Dataset records:

****************

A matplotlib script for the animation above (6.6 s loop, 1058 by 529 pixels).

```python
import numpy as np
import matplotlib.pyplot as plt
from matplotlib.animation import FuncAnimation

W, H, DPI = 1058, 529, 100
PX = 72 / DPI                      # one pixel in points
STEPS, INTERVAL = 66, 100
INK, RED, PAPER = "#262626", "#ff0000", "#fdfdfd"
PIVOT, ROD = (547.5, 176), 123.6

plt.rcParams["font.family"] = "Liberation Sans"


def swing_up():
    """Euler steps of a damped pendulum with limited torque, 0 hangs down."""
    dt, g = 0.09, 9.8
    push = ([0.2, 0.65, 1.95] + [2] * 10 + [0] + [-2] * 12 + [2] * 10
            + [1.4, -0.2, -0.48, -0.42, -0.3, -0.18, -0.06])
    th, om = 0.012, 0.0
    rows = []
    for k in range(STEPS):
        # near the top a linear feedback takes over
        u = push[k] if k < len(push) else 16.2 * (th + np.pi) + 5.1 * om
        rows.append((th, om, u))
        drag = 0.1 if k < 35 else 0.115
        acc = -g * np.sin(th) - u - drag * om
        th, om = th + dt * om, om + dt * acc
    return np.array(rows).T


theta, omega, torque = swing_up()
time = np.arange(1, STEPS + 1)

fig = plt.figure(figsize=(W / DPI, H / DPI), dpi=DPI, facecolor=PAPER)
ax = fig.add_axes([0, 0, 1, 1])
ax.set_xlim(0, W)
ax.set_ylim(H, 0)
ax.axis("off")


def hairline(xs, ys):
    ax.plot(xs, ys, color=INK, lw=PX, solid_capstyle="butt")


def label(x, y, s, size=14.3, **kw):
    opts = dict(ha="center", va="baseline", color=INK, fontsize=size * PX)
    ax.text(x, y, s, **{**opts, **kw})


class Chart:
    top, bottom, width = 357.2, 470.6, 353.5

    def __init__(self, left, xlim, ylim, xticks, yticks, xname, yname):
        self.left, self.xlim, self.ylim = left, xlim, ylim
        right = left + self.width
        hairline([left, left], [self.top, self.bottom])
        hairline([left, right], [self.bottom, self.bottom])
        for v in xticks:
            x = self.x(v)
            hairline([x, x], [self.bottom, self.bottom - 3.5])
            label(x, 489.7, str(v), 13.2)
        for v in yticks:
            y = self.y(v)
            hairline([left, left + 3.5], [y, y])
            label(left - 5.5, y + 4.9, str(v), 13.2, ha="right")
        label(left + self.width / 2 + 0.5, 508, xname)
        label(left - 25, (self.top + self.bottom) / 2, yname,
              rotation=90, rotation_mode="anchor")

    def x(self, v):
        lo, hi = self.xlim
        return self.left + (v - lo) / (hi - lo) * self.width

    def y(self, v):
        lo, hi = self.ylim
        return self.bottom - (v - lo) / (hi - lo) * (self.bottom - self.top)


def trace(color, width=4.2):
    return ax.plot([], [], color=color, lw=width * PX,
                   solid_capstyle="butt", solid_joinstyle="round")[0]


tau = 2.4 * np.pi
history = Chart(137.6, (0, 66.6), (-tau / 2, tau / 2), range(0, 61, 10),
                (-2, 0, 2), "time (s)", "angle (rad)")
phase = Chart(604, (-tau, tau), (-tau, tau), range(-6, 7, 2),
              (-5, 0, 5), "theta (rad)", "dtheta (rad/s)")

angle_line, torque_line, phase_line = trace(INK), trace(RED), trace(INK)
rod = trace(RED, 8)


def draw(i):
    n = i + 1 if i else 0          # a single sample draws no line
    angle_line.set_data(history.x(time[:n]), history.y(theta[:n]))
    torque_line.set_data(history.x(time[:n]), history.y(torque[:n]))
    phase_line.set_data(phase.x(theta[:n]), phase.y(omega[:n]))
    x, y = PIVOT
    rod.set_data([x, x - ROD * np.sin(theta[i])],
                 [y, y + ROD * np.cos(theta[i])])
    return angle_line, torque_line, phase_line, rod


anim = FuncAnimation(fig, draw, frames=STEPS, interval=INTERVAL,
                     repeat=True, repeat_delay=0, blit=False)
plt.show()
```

****************

▶ _The problem_:
Pull out each record as written and restate it exactly.

▶ _Answer to this problem_:
A matplotlib script for the animation above (6.6 s loop, 1058 by 529 pixels).

```python
import numpy as np
import matplotlib.pyplot as plt
from matplotlib.animation import FuncAnimation

W, H, DPI = 1058, 529, 100
PX = 72 / DPI                      # one pixel in points
STEPS, INTERVAL = 66, 100
INK, RED, PAPER = "#262626", "#ff0000", "#fdfdfd"
PIVOT, ROD = (547.5, 176), 123.6

plt.rcParams["font.family"] = "Liberation Sans"


def swing_up():
    """Euler steps of a damped pendulum with limited torque, 0 hangs down."""
    dt, g = 0.09, 9.8
    push = ([0.2, 0.65, 1.95] + [2] * 10 + [0] + [-2] * 12 + [2] * 10
            + [1.4, -0.2, -0.48, -0.42, -0.3, -0.18, -0.06])
    th, om = 0.012, 0.0
    rows = []
    for k in range(STEPS):
        # near the top a linear feedback takes over
        u = push[k] if k < len(push) else 16.2 * (th + np.pi) + 5.1 * om
        rows.append((th, om, u))
        drag = 0.1 if k < 35 else 0.115
        acc = -g * np.sin(th) - u - drag * om
        th, om = th + dt * om, om + dt * acc
    return np.array(rows).T


theta, omega, torque = swing_up()
time = np.arange(1, STEPS + 1)

fig = plt.figure(figsize=(W / DPI, H / DPI), dpi=DPI, facecolor=PAPER)
ax = fig.add_axes([0, 0, 1, 1])
ax.set_xlim(0, W)
ax.set_ylim(H, 0)
ax.axis("off")


def hairline(xs, ys):
    ax.plot(xs, ys, color=INK, lw=PX, solid_capstyle="butt")


def label(x, y, s, size=14.3, **kw):
    opts = dict(ha="center", va="baseline", color=INK, fontsize=size * PX)
    ax.text(x, y, s, **{**opts, **kw})


class Chart:
    top, bottom, width = 357.2, 470.6, 353.5

    def __init__(self, left, xlim, ylim, xticks, yticks, xname, yname):
        self.left, self.xlim, self.ylim = left, xlim, ylim
        right = left + self.width
        hairline([left, left], [self.top, self.bottom])
        hairline([left, right], [self.bottom, self.bottom])
        for v in xticks:
            x = self.x(v)
            hairline([x, x], [self.bottom, self.bottom - 3.5])
            label(x, 489.7, str(v), 13.2)
        for v in yticks:
            y = self.y(v)
            hairline([left, left + 3.5], [y, y])
            label(left - 5.5, y + 4.9, str(v), 13.2, ha="right")
        label(left + self.width / 2 + 0.5, 508, xname)
        label(left - 25, (self.top + self.bottom) / 2, yname,
              rotation=90, rotation_mode="anchor")

    def x(self, v):
        lo, hi = self.xlim
        return self.left + (v - lo) / (hi - lo) * self.width

    def y(self, v):
        lo, hi = self.ylim
        return self.bottom - (v - lo) / (hi - lo) * (self.bottom - self.top)


def trace(color, width=4.2):
    return ax.plot([], [], color=color, lw=width * PX,
                   solid_capstyle="butt", solid_joinstyle="round")[0]


tau = 2.4 * np.pi
history = Chart(137.6, (0, 66.6), (-tau / 2, tau / 2), range(0, 61, 10),
                (-2, 0, 2), "time (s)", "angle (rad)")
phase = Chart(604, (-tau, tau), (-tau, tau), range(-6, 7, 2),
              (-5, 0, 5), "theta (rad)", "dtheta (rad/s)")

angle_line, torque_line, phase_line = trace(INK), trace(RED), trace(INK)
rod = trace(RED, 8)


def draw(i):
    n = i + 1 if i else 0          # a single sample draws no line
    angle_line.set_data(history.x(time[:n]), history.y(theta[:n]))
    torque_line.set_data(history.x(time[:n]), history.y(torque[:n]))
    phase_line.set_data(phase.x(theta[:n]), phase.y(omega[:n]))
    x, y = PIVOT
    rod.set_data([x, x - ROD * np.sin(theta[i])],
                 [y, y + ROD * np.cos(theta[i])])
    return angle_line, torque_line, phase_line, rod


anim = FuncAnimation(fig, draw, frames=STEPS, interval=INTERVAL,
                     repeat=True, repeat_delay=0, blit=False)
plt.show()
```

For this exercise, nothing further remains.